We can divide hydroelectric plants into three broad groups depending on the height of the fall. Each type uses a specific water turbine design to maximize performance.
In low voltage pressure installations, the height of falling water is less than 25 m.
In Medium voltage installations, the height of falling water is between 25 and 100 m. It is the most common hydropower plant.
High voltage installations where the height of falling water is more significant than 100 m.
What Are the Pumped-storage Stations?
Pumped storage plants are conventional hydroelectric power plants. They fill their storage basin with water when there is an excess of electricity production.
The power plant then purchases electricity at a price below its average price. At this point, it changes its shape and pumps water into its storage tanks. When consumption exceeds the supply, the plant sells the electricity produced at a higher price than its average cost.
These types of plants use two reservoirs located at different heights. When there is demand, the plant generates electricity like a conventional plant. The falling water from the upper pool drives the turbines and is stored in the lower reservoir.
When the demand is low, water is pumped back from the lower reservoir to the upper one.
Characteristics of a Hydroelectric Plant
The main characteristics that determine the production capacity of a hydroelectric plant are:
The power that depends on the difference in level between the top and the bottom of the dam.
The maximum water flows that the plant is capable of passing through the water turbines.
The characteristics of electric turbines and generators.
The energy that the plant is capable of guaranteeing in a given time (generally one year).
There are four water turbines used to transform mechanical energy into electricity:
What Are the Pros of Hydropower Plants?
The benefits of electricity generation through hydroelectric plants compared to other alternatives are:
1. Low Economic Cost
The main advantage of hydropower is that there are no fuel costs. The cost of running a hydroelectric plant is almost immune to increases in fossil fuel costs.
Fuel is not necessary and does not need to be imported.
The overall labor cost is low as the plants are automated and are understaffed during operation.

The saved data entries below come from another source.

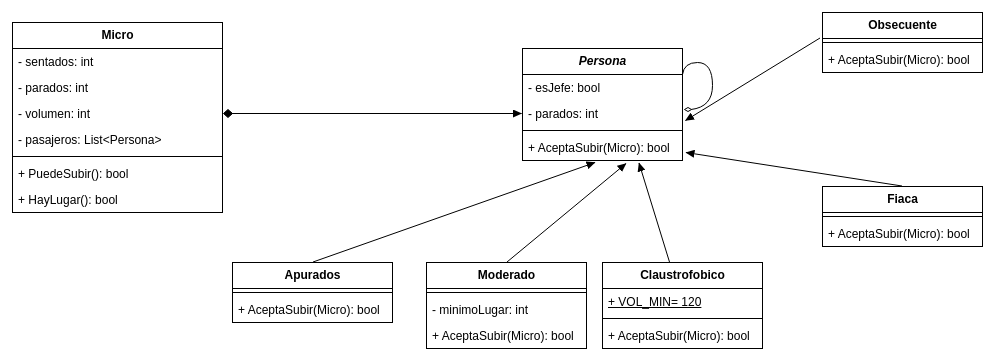
<!DOCTYPE html>
<html lang="es">
<head>
<meta charset="utf-8">
<title>Diagrama de clases</title>
<style>
  :root { --ink: #000; --paper: #fff; }
  * { box-sizing: border-box; margin: 0; padding: 0; }
  body { width: 995px; height: 364px; overflow: hidden; background: var(--paper); }
  .diagram {
    position: relative; width: 995px; height: 364px; overflow: hidden;
    color: var(--ink);
    font: 12px/26px "Liberation Sans", Arial, sans-serif;
  }
  .class {
    position: absolute; left: var(--x); top: var(--y); width: 161px;
    border: 1px solid var(--ink); background: var(--paper);
  }
  .class h2 { height: 26px; font-size: 12px; line-height: 25px; text-align: center; border-bottom: 1px solid var(--ink); }
  .class ul { list-style: none; padding-left: 5px; white-space: nowrap; }
  .class li { height: 26px; }
  .attributes { padding-bottom: 3px; border-bottom: 1px solid var(--ink); }
  .operations { padding-top: 4px; margin-bottom: -1px; }
  .abstract h2 { font-style: italic; }
  .static { text-decoration: underline; }
  .micro { --x: 12px; --y: 22px; width: 211px; }
  .persona { --x: 522px; --y: 48px; }
  .obsecuente { --x: 822px; --y: 12px; }
  .fiaca { --x: 822px; --y: 186px; }
  .apurados { --x: 232px; --y: 262px; }
  .moderado { --x: 426px; --y: 262px; }
  .claustrofobico { --x: 602px; --y: 262px; }
  .relations { position: absolute; left: 0; top: 0; fill: none; stroke: var(--ink); }
  .solid { fill: var(--ink); }
  .hollow { fill: var(--paper); }
</style>
</head>
<body>
<main class="diagram">
  <section class="class micro">
    <h2>Micro</h2>
    <ul class="attributes">
      <li>- sentados: int</li>
      <li>- parados: int</li>
      <li>- volumen: int</li>
      <li>- pasajeros: List&lt;Persona&gt;</li>
    </ul>
    <ul class="operations">
      <li>+ PuedeSubir(): bool</li>
      <li>+ HayLugar(): bool</li>
    </ul>
  </section>

  <section class="class abstract persona">
    <h2>Persona</h2>
    <ul class="attributes">
      <li>- esJefe: bool</li>
      <li>- parados: int</li>
    </ul>
    <ul class="operations"><li>+ AceptaSubir(Micro): bool</li></ul>
  </section>

  <section class="class obsecuente">
    <h2>Obsecuente</h2>
    <ul class="attributes"></ul>
    <ul class="operations"><li>+ AceptaSubir(Micro): bool</li></ul>
  </section>

  <section class="class fiaca">
    <h2>Fiaca</h2>
    <ul class="attributes"></ul>
    <ul class="operations"><li>+ AceptaSubir(Micro): bool</li></ul>
  </section>

  <section class="class apurados">
    <h2>Apurados</h2>
    <ul class="attributes"></ul>
    <ul class="operations"><li>+ AceptaSubir(Micro): bool</li></ul>
  </section>

  <section class="class moderado">
    <h2>Moderado</h2>
    <ul class="attributes"></ul>
    <ul class="operations">
      <li>- minimoLugar: int</li>
      <li>+ AceptaSubir(Micro): bool</li>
    </ul>
  </section>

  <section class="class claustrofobico">
    <h2>Claustrofobico</h2>
    <ul class="attributes"><li class="static">+ VOL_MIN= 120</li></ul>
    <ul class="operations"><li>+ AceptaSubir(Micro): bool</li></ul>
  </section>

  <svg class="relations" width="995" height="364" viewBox="0 0 995 364" aria-hidden="true">
    <defs>
      <marker id="arrow" viewBox="0 0 9 8" refX="8.5" refY="4" markerWidth="9" markerHeight="8" markerUnits="userSpaceOnUse" orient="auto">
        <polygon points="0,0 9,4 0,8" fill="#000" stroke="none"/>
      </marker>
    </defs>
    <g class="composition">
      <line x1="232" y1="113.5" x2="521.5" y2="113.5" marker-end="url(#arrow)"/>
      <polygon class="solid" points="223.5,113.5 228,109.5 232.5,113.5 228,117.5"/>
    </g>
    <g class="inheritance">
      <line x1="820" y1="38" x2="685.5" y2="120.5" marker-end="url(#arrow)"/>
      <line x1="902" y1="186" x2="686" y2="152.5" marker-end="url(#arrow)"/>
      <line x1="313" y1="262" x2="595" y2="162.5" marker-end="url(#arrow)"/>
      <line x1="507" y1="262" x2="626" y2="163.5" marker-end="url(#arrow)"/>
      <line x1="669.5" y1="262" x2="639" y2="163" marker-end="url(#arrow)"/>
    </g>
    <g class="aggregation">
      <path d="M682.5 74.5Q684 62.5 697.5 62.5Q712.5 62.5 712.5 85.5Q712.5 107 691 109.5"/>
      <polygon class="hollow" points="684.5,109.5 688,107.5 691.5,109.5 688,111.5"/>
    </g>
  </svg>
</main>
</body>
</html>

This kind of power station can be set with relatively low construction costs. It provides a useful income source to offset base operating costs.
2. Environmental Benefits
This way of generating energy does not emit greenhouse gases.
3. Other Types of Activities: Sports, and Tourism
The reservoirs located in the plant sometimes offer facilities for water sports, becoming tourist attractions in themselves.
The multiple uses of dams for installed irrigation can support relatively constant cultivation establishment with the water's reach.
What Are the Cons of Hydroelectric Power Plants?
A problem related to hydroelectric plants is the pile of sediment in the upper reservoir. This problem inevitably appears over time.
To avoid this problem, they must dredge the pileup sediments off and on.
2. Environmental Issues
The presence of a dam implies certain complications at the environmental level:
Hydroelectric dams block the transport of solids from rivers (sand and gravel).
The water leaving the plant is free of sediment. It upsets the balance between solid supply and erosive activity in downstream waters. Due to the reduced or no solid contribution, there is the phenomenon of coastal erosion.
Building dams and larges flooding areas mean a landscape change.
It implies the destruction of natural habitats.
Many of these problems do not occur in "MINI-HYDRO" systems. In many cases, Mini-hydros do not require the construction of dams.